Americans in Paris, and vice versa
Allen Sanderson, senior lecturer in Economics
and the College, got to the heart of the conflict in his summer
course, Contemporary U.S. Economic Problems and Public Policy, when
he approached the topic of French wine.
Photo by Jason Smith
Sanderson asked his French students—on
campus this summer as part of an exchange program with the University
of Paris—to examine the proposition that a recent drop in
French wine sales in the United States was related to American resentment
over French reluctance to support the war in Iraq.
“We don’t like you,” Sanderson
said in reference to an attitude held by some Americans. “And
as a result, we don’t buy your wine. But is this a reasonable
way to read the figures?”
As he did some computations at the board, he
explained that other factors, such as an increase in the price of
the Euro (with a corresponding rise in French wine costs), a continuing
recession-like economy in the United States, and the possibility
that wine might be available from other sources could also be behind
the sales drop, rather than merely tension between nations.
The students listened, took notes, and then paused
to eat some sour cream pound cake that Sanderson had brought as
a treat. As they passed around the paper plates, Sanderson distributed
brochures on Chicago attractions and suggested entertainment for
the nearly 20 students gathered in a first-floor Social Sciences
Research Building seminar room.
Despite some temporary hard feelings brought
on by the war, the French students said during a class break, their
reception had been warm. “The Americans have been very friendly,”
said 20-year-old Olivia Lau, of Paris. Being in Chicago, she said,

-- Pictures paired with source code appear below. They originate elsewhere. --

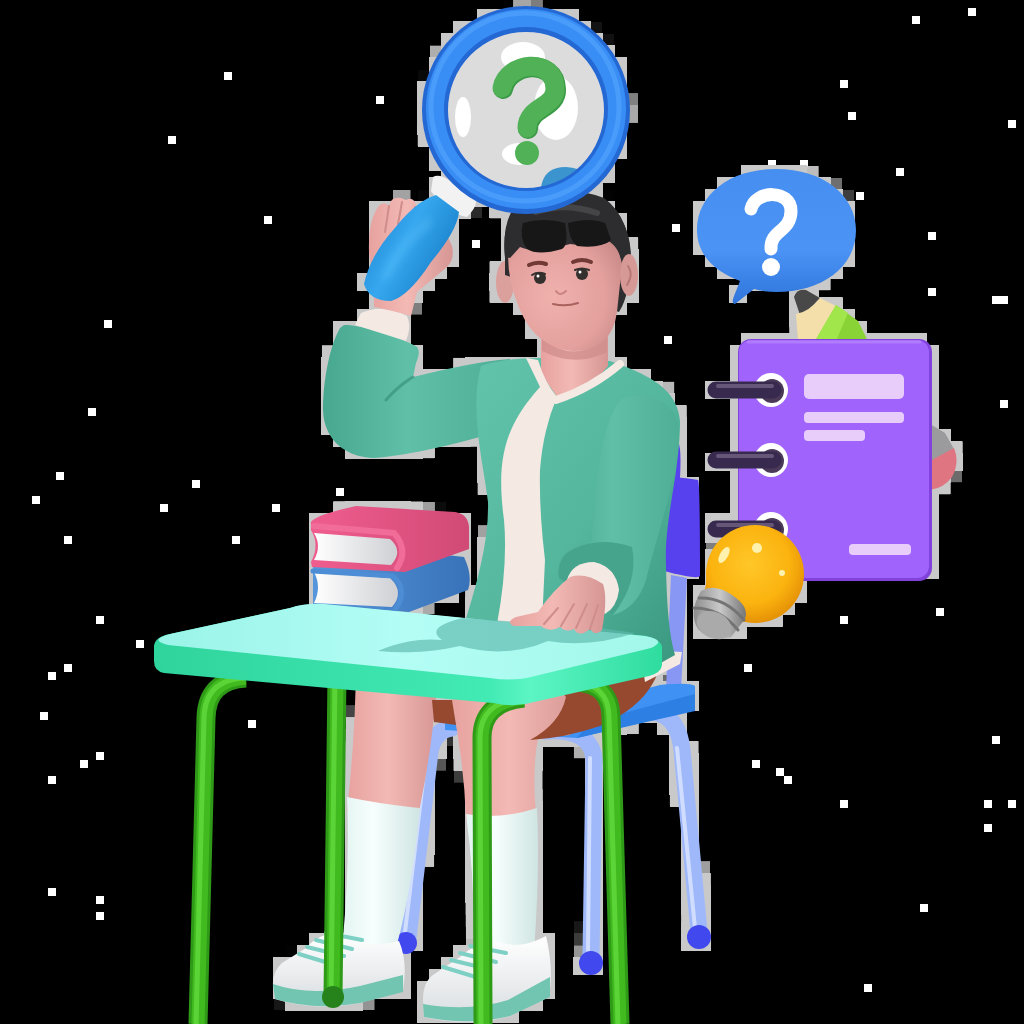
<!DOCTYPE html>
<html lang="en">
<head>
<meta charset="utf-8">
<title>Student searching for answers</title>
<style>
:root{--night:#000;--speck:#fff;--fringe:#c9c9c9;--skin-dark:#cf8d8b;--hair:#2d2d2f;--cream:#f4e9e3;--sole:#72c5b0;--short:#96492f;--violet:#a063fb;--ring:#382a4e;--leg-blue:#9eb8fa;--foot:#4048ee;--mark:#51b156}
html,body{margin:0;background:var(--night);overflow:hidden}
svg{display:block;width:1024px;height:1024px}
.skin{fill:url(#skin)}
.jacket{fill:url(#jacket)}
.cream{fill:var(--cream)}
.hair{fill:var(--hair)}
.line{fill:none;stroke-linecap:round;stroke-linejoin:round}
</style>
</head>
<body>
<svg viewBox="0 0 1024 1024" role="img" aria-label="Student at a desk holding a magnifying glass">
<defs>
<linearGradient id="skin" x1="0" x2="1"><stop offset="0" stop-color="#e7a29f"/><stop offset=".45" stop-color="#f3b9b4"/><stop offset="1" stop-color="#d69694"/></linearGradient>
<linearGradient id="jacket" x1="0" y1="0" x2="1" y2="1"><stop offset="0" stop-color="#62c4ab"/><stop offset=".55" stop-color="#53b69d"/><stop offset="1" stop-color="#3a967f"/></linearGradient>
<linearGradient id="sleeve" x1="0" x2="1"><stop offset="0" stop-color="#48a78f"/><stop offset=".45" stop-color="#5fc0a7"/><stop offset="1" stop-color="#4fae96"/></linearGradient>
<linearGradient id="sock" x1="0" x2="1"><stop offset="0" stop-color="#e2f4f1"/><stop offset=".4" stop-color="#f7fffe"/><stop offset="1" stop-color="#cfe5e2"/></linearGradient>
<linearGradient id="shoe" x1="0" y1="0" x2="0" y2="1"><stop offset="0" stop-color="#fff"/><stop offset="1" stop-color="#d9dde0"/></linearGradient>
<linearGradient id="top" x1="0" x2="1"><stop offset="0" stop-color="#9af4e8"/><stop offset=".5" stop-color="#b3fdf5"/><stop offset="1" stop-color="#a2f7ea"/></linearGradient>
<linearGradient id="edge" x1="0" x2="1"><stop offset="0" stop-color="#2fd49c"/><stop offset=".66" stop-color="#42eab4"/><stop offset=".74" stop-color="#5cf5c4"/><stop offset="1" stop-color="#2fdc9f"/></linearGradient>
<linearGradient id="handle" x1="0" y1="0" x2="1" y2=".6"><stop offset="0" stop-color="#1b7cc8"/><stop offset=".5" stop-color="#36a8ef"/><stop offset="1" stop-color="#167dc7"/></linearGradient>
<linearGradient id="pink" x1="0" x2="1"><stop offset="0" stop-color="#ef5d8e"/><stop offset="1" stop-color="#d14a76"/></linearGradient>
<linearGradient id="blue" x1="0" x2="1"><stop offset="0" stop-color="#5796db"/><stop offset="1" stop-color="#3872b8"/></linearGradient>
<linearGradient id="pages" x1="0" x2="1"><stop offset="0" stop-color="#fff"/><stop offset="1" stop-color="#cfd0d4"/></linearGradient>
<linearGradient id="bubble" x1="0" y1="0" x2="0" y2="1"><stop offset="0" stop-color="#468ff0"/><stop offset=".6" stop-color="#4b93f5"/><stop offset="1" stop-color="#2f75dc"/></linearGradient>
<radialGradient id="glow" cx=".45" cy=".4" r=".62"><stop offset="0" stop-color="#ffc728"/><stop offset=".65" stop-color="#fbb30f"/><stop offset="1" stop-color="#e38f05"/></radialGradient>
<radialGradient id="face" cx=".4" cy=".55" r=".7"><stop offset="0" stop-color="#f0b1ad"/><stop offset=".65" stop-color="#e3a09d"/><stop offset="1" stop-color="#c78886"/></radialGradient>
<linearGradient id="steel" x1="0" x2="1"><stop offset="0" stop-color="#8d8d8d"/><stop offset=".5" stop-color="#c9c9c9"/><stop offset="1" stop-color="#777"/></linearGradient>
<filter id="soft" x="-30%" y="-30%" width="160%" height="160%"><feGaussianBlur stdDeviation="4"/></filter>
<filter id="stepped-edge" filterUnits="userSpaceOnUse" x="0" y="0" width="1024" height="1024" color-interpolation-filters="sRGB">
<feFlood x="5" y="5" width="2" height="2" flood-color="#fff" result="dot"/>
<feOffset in="dot" x="0" y="0" width="12" height="12" result="cell"/>
<feTile in="cell" result="grid"/>
<feComposite in="SourceAlpha" in2="grid" operator="in"/>
<feMorphology operator="dilate" radius="8" result="blocks"/>
<feFlood flood-color="#c9c9c9"/>
<feComposite in2="blocks" operator="in"/>
</filter>
<g id="binder-ring"><circle cx="771" cy="390" r="17" fill="#fff"/><circle cx="772" cy="391" r="12" fill="#4a3a58"/><path class="line" d="M716 390H773" stroke="var(--ring)" stroke-width="17"/><path class="line" d="M718 386H772" stroke="#665779" stroke-width="4"/></g>
<path id="query" class="line" d="M502 88C507 62 554 56 555 88C556 108 527 106 527 128"/>
<g id="shoelace" class="line" stroke="#7fd0c4" stroke-width="4"><path d="M299 954L335 965M307 947L344 956M316 940L352 949M326 933L362 940"/></g>
<path id="desk-tubes" fill="none" d="M337 676L333 996M246 678Q207 680 206 718L198 1024M524 698Q482 702 482 738L483 1024M576 682Q610 684 611 716L620 1024"/>
</defs>

<rect width="1024" height="1024" fill="var(--night)"/>
<path id="specks" fill="var(--speck)" d="M912 16h8v8h-8zM968 8h8v8h-8zM224 72h8v8h-8zM376 96h8v8h-8zM168 136h8v8h-8zM264 216h8v8h-8zM104 320h8v8h-8zM88 408h8v8h-8zM56 472h8v8h-8zM32 496h8v8h-8zM192 480h8v8h-8zM160 504h8v8h-8zM272 504h8v8h-8zM336 488h8v8h-8zM64 536h8v8h-8zM232 536h8v8h-8zM96 616h8v8h-8zM136 640h8v8h-8zM64 664h8v8h-8zM48 672h8v8h-8zM40 712h8v8h-8zM248 720h8v8h-8zM96 752h8v8h-8zM80 760h8v8h-8zM48 776h8v8h-8zM48 888h8v8h-8zM96 896h8v8h-8zM96 912h8v8h-8zM840 80h8v8h-8zM848 112h8v8h-8zM1008 120h8v8h-8zM896 168h8v8h-8zM768 160h8v8h-8zM800 160h8v8h-8zM856 192h8v8h-8zM672 224h8v8h-8zM472 240h8v8h-8zM928 232h8v8h-8zM928 288h8v8h-8zM992 296h16v8h-16zM664 336h8v8h-8zM1000 400h8v8h-8zM936 608h8v8h-8zM840 616h8v8h-8zM744 664h8v8h-8zM992 736h8v8h-8zM752 760h8v8h-8zM776 768h8v8h-8zM784 776h8v8h-8zM840 800h8v8h-8zM984 800h8v8h-8zM1008 800h8v8h-8zM984 824h8v8h-8zM920 904h8v8h-8zM864 984h8v8h-8z"/>

<g id="pale-edge" filter="url(#stepped-edge)">
<use href="#chair"/><use href="#books"/><use href="#legs"/><use href="#body"/><use href="#head"/><use href="#raised-hand"/><use href="#magnifier"/><use href="#speech-bubble"/><use href="#pencil"/><use href="#notebook"/><use href="#light-bulb"/>
</g>

<g id="chair">
<path d="M664 480Q672 475 698 480Q700 482 700 576Q698 580 660 570Z" fill="#5740ee"/>
<path d="M676 440Q682 440 680 478H675Z" fill="#5740ee"/>
<path d="M671 575L687 578L681 690H666Z" fill="#8997f4"/>
<g class="line" stroke="var(--leg-blue)" stroke-width="17"><path d="M452 728Q434 730 430 752L408 938M545 731Q592 728 594 760L591 956M652 712Q678 714 682 750L699 932"/></g>
<g class="line" stroke="#d0ddff" stroke-width="4"><path d="M590 758L588 950M677 748L695 928M425 765L405 932"/></g>
<path d="M445 715H545L660 685Q690 682 695 686V710L577 738L445 730Z" fill="#3f91f3"/>
<path d="M590 722L695 694V711L577 738Z" fill="#2d7fe4"/>
<g fill="var(--foot)"><circle cx="406" cy="943" r="11"/><circle cx="591" cy="963" r="12"/><circle cx="699" cy="937" r="12"/></g>
</g>

<g id="books">
<path d="M313 566L420 552L464 557Q473 576 468 590L409 612L313 606Z" fill="url(#blue)"/>
<path d="M314 572L390 578Q405 592 392 607L314 603Q322 587 314 572Z" fill="url(#pages)"/>
<path d="M313 571L393 576Q409 590 395 610" class="line" stroke="#4c8dd5" stroke-width="5"/>
<path d="M311 522Q315 515 356 506L455 512Q468 514 469 527V549L405 572L312 567L311 562Q320 545 311 530Z" fill="url(#pink)"/>
<path d="M314 533L390 539Q404 551 391 565L314 560Q322 546 314 533Z" fill="url(#pages)"/>
<path d="M314 526L394 533Q409 550 397 568" class="line" stroke="#f26c99" stroke-width="6"/>
</g>

<g id="legs">
<path class="skin" d="M356 670H438Q434 740 419 812H347Q355 740 356 670Z"/>
<path class="skin" d="M452 680H580L570 735L538 738Q532 770 536 815L466 820Q464 760 452 705Z"/>
<path d="M432 700H452L456 725L434 722ZM560 690L658 672Q646 706 600 726Q565 738 530 740Q560 724 566 697Z" fill="var(--short)"/>
<path d="M347 797Q380 804 420 808Q412 890 396 948H342Q350 870 347 797Z" fill="url(#sock)"/>
<path d="M466 814Q500 820 537 808Q540 870 534 952H474Q475 880 466 814Z" fill="url(#sock)"/>
<path d="M344 934Q322 930 306 948L282 963Q272 972 273 986L275 999Q315 1012 360 1003L403 990Q408 962 399 941Q370 950 344 934Z" fill="url(#shoe)"/>
<path d="M273 984Q310 997 360 986L403 975V992L360 1003Q315 1011 275 999Z" fill="var(--sole)"/>
<use href="#shoelace"/>
<path d="M500 942Q475 942 460 957L433 975Q423 982 423 1000L424 1017Q470 1028 510 1016L549 996Q554 970 546 936Q520 950 500 942Z" fill="url(#shoe)"/>
<path d="M423 1004Q470 1012 508 1000L550 977V997L510 1016Q470 1026 424 1017Z" fill="var(--sole)"/>
<use href="#shoelace" x="144" y="13"/>
</g>

<g id="body">
<path class="cream" d="M640 650L682 652L680 664L645 682Z"/>
<path id="raised-arm" d="M344 325C360 324 403 338 417 347Q421 351 416 363L413 377C447 369 481 361 510 359L506 430C465 441 420 454 374 458C344 457 324 439 323 410C323 380 330 345 340 328Z" fill="url(#sleeve)"/>
<path d="M413 377Q398 386 386 400" class="line" stroke="#358d77" stroke-width="3" opacity=".6"/>
<path id="torso" class="jacket" d="M481 366Q504 358 538 358L610 361C653 376 677 390 680 421C680 473 664 520 666 565Q667 630 675 655L652 668L465 622C478 580 489 540 488 502C483 460 469 410 481 366Z"/>
<path class="skin" d="M541 335H608V366Q590 389 558 398L541 374Z"/>
<path d="M542 338Q573 365 607 338V352Q576 368 542 351Z" fill="var(--skin-dark)" opacity=".75"/>
<path class="cream" d="M526 358L538 360Q545 383 557 397Q543 430 540 470Q539 510 545 560L542 624H497Q508 565 504 520C496 460 504 427 540 387Z"/>
<path d="M556 400Q592 388 620 364" class="line" stroke="var(--cream)" stroke-width="8"/>
</g>

<g id="head">
<ellipse cx="505" cy="282" rx="9" ry="21" fill="#dca09c"/>
<path class="hair" d="M505 258Q498 195 560 190Q630 193 631 258Q630 295 619 312L505 275Z"/>
<path d="M508 255Q510 232 565 230Q620 232 622 265L617 312Q612 350 574 351Q536 348 520 310Q508 283 508 255Z" fill="url(#face)"/>
<path class="hair" d="M505 257Q501 213 524 198Q560 182 604 198Q632 218 631 269L624 272Q620 250 612 240Q600 249 570 244Q536 254 520 247L510 258Z"/>
<path d="M523 223Q544 217 565 223Q569 245 562 249Q538 256 527 249Q519 238 523 223ZM568 223Q590 217 605 223L611 240Q600 249 577 246Q569 240 568 223Z" fill="#171718"/>
<path d="M536 212Q565 202 597 213" class="line" stroke="#555558" stroke-width="6" opacity=".6"/>
<ellipse cx="629" cy="275" rx="9" ry="21" fill="#d69995"/>
<path d="M628 266Q634 274 627 285" class="line" stroke="#b97876" stroke-width="2"/>
<path d="M529 265Q537 261 546 264M573 262Q582 258 591 262" class="line" stroke="#713a34" stroke-width="4"/>
<g fill="#33302e"><circle cx="540" cy="278" r="6"/><circle cx="582" cy="274" r="6"/></g>
<path d="M532 275Q538 271 545 274M575 270Q582 267 589 270" class="line" stroke="#33302e" stroke-width="2"/>
<g fill="#fff"><circle cx="538" cy="276" r="1.5"/><circle cx="580" cy="272" r="1.5"/></g>
<path d="M556 291Q560 297 566 291" class="line" stroke="#c98380" stroke-width="2"/>
<path d="M553 304Q566 307 578 303" class="line" stroke="#a9625e" stroke-width="2"/>
</g>

<g id="raised-hand">
<path class="cream" d="M361 313Q384 303 407 316Q412 327 406 341L355 325Z"/>
<path class="skin" d="M374 290L369 252Q368 222 378 207Q384 200 389 206Q391 196 401 198L406 200Q414 196 416 206L440 220L452 246Q455 259 447 267L417 292L411 316Q391 310 374 307Z"/>
<path d="M389 206L385 232M402 202L398 224M415 207L411 222" class="line" stroke="var(--skin-dark)" stroke-width="2"/>
</g>

<g id="magnifier">
<path d="M433 177Q439 173 450 181L475 198Q479 205 467 217Q446 213 431 191Z" fill="#f2f2f2"/>
<path d="M436 195L459 212Q457 231 431 262Q409 296 391 301Q369 301 364 284Q370 256 394 229Q416 201 436 195Z" fill="url(#handle)"/>
<path d="M428 222Q400 246 386 276" class="line" stroke="#68c6ff" stroke-width="8" opacity=".4" filter="url(#soft)"/>
<circle cx="526" cy="110" r="80" fill="#dcdcdd"/>
<g fill="#fff"><ellipse cx="523" cy="57" rx="22" ry="15"/><ellipse cx="556" cy="108" rx="22" ry="32"/><ellipse cx="463" cy="117" rx="8" ry="20"/><ellipse cx="520" cy="154" rx="18" ry="11"/></g>
<path d="M541 187Q544 167 566 167Q579 168 588 174Q572 187 541 187Z" fill="#3c94cf"/>
<use href="#query" stroke="#3b9a45" stroke-width="20" x="1" y="1"/>
<use href="#query" stroke="var(--mark)" stroke-width="19"/>
<circle cx="527" cy="153" r="12" fill="var(--mark)"/>
<circle cx="526" cy="110" r="91" fill="none" stroke="#2468d4" stroke-width="26"/>
<circle cx="526" cy="109" r="91" fill="none" stroke="#388ef5" stroke-width="18"/>
<circle cx="525" cy="107" r="94" fill="none" stroke="#57a5ff" stroke-width="5" opacity=".6"/>
</g>

<g id="desk">
<use href="#desk-tubes" stroke="#2f9a17" stroke-width="19"/>
<use href="#desk-tubes" stroke="#41ba20" stroke-width="13"/>
<use href="#desk-tubes" stroke="#5bd437" stroke-width="5" x="-2"/>
<circle cx="333" cy="997" r="11" fill="#26821b"/>
<path d="M154 647Q154 637 170 634L290 608Q302 604 320 604L646 636Q663 640 662 649V665Q661 673 649 676L534 702Q515 708 493 703L164 673Q154 671 154 661Z" fill="url(#edge)"/>
<path d="M170 634L290 608Q305 603 324 604L645 636Q668 640 651 648L535 676Q514 682 490 678L168 645Q148 640 170 634Z" fill="url(#top)"/>
<path d="M378 651Q410 637 442 640Q424 627 463 618L600 628L635 633Q590 648 548 641Q506 659 460 646Q420 655 378 651Z" fill="#5eb8ac" opacity=".65"/>
</g>

<g id="resting-arm">
<path d="M622 399C650 388 678 405 679 430C678 478 657 535 646 580Q637 608 613 615L559 578Q557 558 570 550L592 541C594 493 600 421 622 399Z" fill="url(#sleeve)"/>
<path d="M559 578Q556 558 574 549Q600 536 632 547Q639 582 613 615Z" fill="#47a48c"/>
<path d="M567 580Q572 562 594 562Q616 567 619 590Q617 607 605 614" class="cream"/>
<path class="skin" d="M570 577Q585 572 603 584Q608 598 602 630Q596 637 590 629L584 633Q577 635 574 629Q566 633 560 627Q550 633 541 626L514 626Q505 622 516 617L538 612Q553 590 570 577Z"/>
<path d="M558 608L544 624M574 604L561 626M587 604L576 628M598 605L590 629" class="line" stroke="var(--skin-dark)" stroke-width="2"/>
</g>

<g id="speech-bubble">
<path d="M776 169C824 169 856 196 856 230C856 268 821 292 776 292Q764 292 754 289L735 304Q731 304 734 296L740 281C711 270 697 252 697 230C697 195 729 169 776 169Z" fill="url(#bubble)"/>
<path d="M751 209C755 190 791 189 791 211C791 232 770 230 771 249" class="line" stroke="#fff" stroke-width="13"/>
<circle cx="771" cy="267" r="9" fill="#fff"/>
</g>

<g id="pencil">
<path d="M794 297Q797 288 806 290L820 298L801 318Z" fill="#494849"/>
<path d="M820 298L838 307L818 340H798L796 314Q809 312 820 298Z" fill="#f4dfaa"/>
<path d="M836 305L858 321L868 341H815Z" fill="#89d336"/>
<path d="M836 305L848 313L836 341H815Z" fill="#a1e64b"/>
<path d="M930 424L945 433L954 449L930 464Z" fill="#9b9b9d"/>
<path d="M930 461L954 448Q960 462 952 477Q944 488 930 490Z" fill="#e07582"/>
</g>

<g id="notebook">
<rect x="738" y="339" width="194" height="242" rx="13" fill="#8243dc"/>
<rect x="739" y="340" width="190" height="238" rx="12" fill="var(--violet)"/>
<path d="M748 342H920" class="line" stroke="#b27cff" stroke-width="3"/>
<g fill="#e8cdfb"><rect x="804" y="374" width="100" height="25" rx="5"/><rect x="804" y="412" width="100" height="11" rx="4"/><rect x="804" y="430" width="61" height="11" rx="4"/><rect x="849" y="544" width="62" height="11" rx="4"/></g>
<use href="#binder-ring"/><use href="#binder-ring" y="70"/><use href="#binder-ring" y="139"/>
</g>

<g id="light-bulb">
<path d="M706 570Q708 590 700 598L736 626Q744 618 760 622Z" fill="#eea00a"/>
<circle cx="755" cy="574" r="49" fill="url(#glow)"/>
<path d="M701 591Q716 582 736 598Q749 608 745 619L731 637Q711 644 698 629Q688 613 701 591Z" fill="url(#steel)"/>
<path d="M699 598Q725 597 744 620M694 608Q720 608 738 630" class="line" stroke="#747474" stroke-width="3"/>
<ellipse cx="714" cy="625" rx="18" ry="13" fill="#aaa" transform="rotate(25 714 625)"/>
<g fill="#fff2ae"><circle cx="757" cy="548" r="5"/><ellipse cx="724" cy="555" rx="4" ry="9" transform="rotate(30 724 555)"/><circle cx="782" cy="573" r="3"/></g>
</g>
</svg>
</body>
</html>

also helped to expand her English. “I’ve learned quite
a bit of vocabulary.”
The students appreciated the relatively informal
American instruction and the opportunity to learn more about American
economics. “Here there is not so much distance between the
professor and the students as there is in France,” said Jean-Baptiste
Chambon, 20, of Champigny-sur-Marne. In French universities many
classes are large lectures, providing little student-faculty interaction.
“I also like the fact that we get so many
examples of what Mr. Sanderson is talking about,” Chambon
added. “In France much of our instruction is more theoretical.”
Part of a two-year-old, economics-focused exchange
program for University of Paris undergraduates, the students attended
the University for the summer, living in the 5700 Stony Island Avenue
Residence Hall. During winter quarter the University in turn sends
students to the Universite de Paris IX Dauphine (unrelated to other
U of C study-abroad programs in Paris).
In addition to Sanderson’s class, the French
students enrolled in either macroeconomics or microeconomics classes
offered through the Graham School of General Studies, said Dan Bertsche,
assistant director of the France Chicago Center. They learned about
the U.S. economy and, of course, the Chicago School of Economics.
The students also took in Chicago’s financial sites, including
the Chicago Board of Trade and the Chicago Federal Reserve Bank.
Chicago students in Paris, meanwhile, learn about
banking, industrial regulation, and the European perspective on
economic issues from University of Paris faculty.
Both groups of students learn about economics
as taught at both institutions, said College Dean John Boyer, but
they also learn about another academic tradition, another university,
and another major city. “The Chicago faculty has had a long-standing
conviction that a knowledge of other cultures is a key component
of a true liberal education,” Boyer said. “Exchanges
such as that between Chicago and Paris also are long-term investments
in trans-Atlantic friendships and international understandings on
a personal level.” —William Harms